. These blood sacrifices were a proper Biblical allegorical reference to Jesus as “the lamb of God.” The OT allegory did not give us the complete picture because by Paul’s writing we see something more – Christ’s blood now purges or takes away sins (Heb 10:2-4). It is only by Paul’s teachings that we now have a clear view of Jesus Himself as the real or literal redeeming “lamb of God” whose blood was shed to pay for all sins, to redeem and justify anyone who believes this to receive Him. Israel
- Jesus Himself is also literally viewed as the real “serpent lifted up” (John 3:14) bearing our sins and also dying as our serpentine “old man” (Rom 6:6, 7:4). Jesus reveals Himself “lifted up” to be the reality of the brazen serpent “lifted up” on Moses rod (Numbers 20). In that account the Israelites were bitten by serpents and dying, but they were healed when they looked upon the brass serpent “lifted up.” Yet, it is only by Paul’s teachings that we learn the full clear meaning in Romans 6, 7, 8.
- Jesus Himself allegorized again in John 11:24. There Jesus views Himself as the literal “seed,” as the real “grain of wheat” that was to fall into the ground and die in order to bring “forth much fruit” of His life. It is only by Paul’s teachings that we learn that He died and we are the living fruit of His death, having His resurrection life in us (see Rom 6:4, 7:4,
1:27, Christ the seed Gal 3:16). Col

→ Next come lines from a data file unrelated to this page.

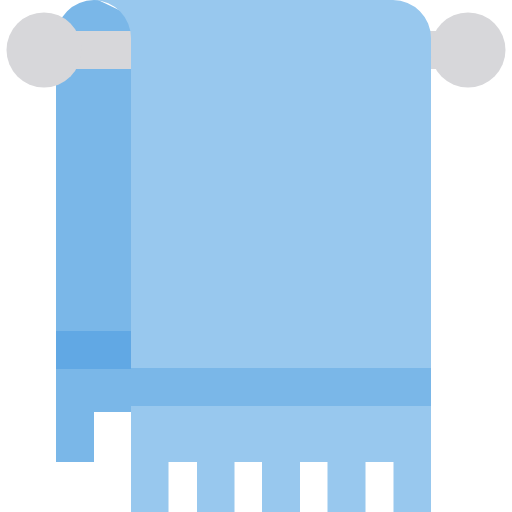
<!DOCTYPE html>
<html lang="en">
<head>
<meta charset="utf-8">
<title>Towel on a rail</title>
<style>
:root {
  --paper: #ffffff;
  --rail: #d7d7da;
  --towel-front: #98c8ee;
  --towel-back: #7ab7e8;
  --stripe-back: #61a8e4;
}
html, body { margin: 0; background: var(--paper); overflow: hidden; }
.icon { display: block; width: 512px; height: 512px; }
.rail { fill: var(--rail); }
.towel-front { fill: var(--towel-front); }
.towel-back, .stripe-front { fill: var(--towel-back); }
.stripe-back { fill: var(--stripe-back); }
</style>
</head>
<body>
<svg class="icon" viewBox="0 0 512 512" role="img" aria-label="Blue towel hanging on a rail">
  <g id="back-fold">
    <path class="towel-back" d="M56 38A38 38 0 0 1 94 0H98L140 20V412H94V462H56Z"/>
    <rect class="stripe-back" x="56" y="331" width="76" height="38"/>
  </g>
  <g id="rail" class="rail">
    <rect x="44" y="31" width="424" height="38"/>
    <circle cx="44" cy="50" r="37.5"/>
    <circle cx="468" cy="50" r="37.5"/>
  </g>
  <g id="front-fold">
    <path class="towel-front" d="M94 0H393A38 38 0 0 1 431 38V512H393.5V462H365.5V512H327.5V462H300V512H262V462H234.500V512H197V462H168.500V512H131V38A38 38 0 0 0 94 0Z"/>
    <rect class="stripe-front" x="131" y="368" width="300" height="38"/>
  </g>
</svg>
</body>
</html>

These truths are clearly stated by Paul, but these allegories above are all very helpful. They are given to enlarge our view, helping us to see Christ as the literal reality of each aspect of the Pauline truths that they enlarge.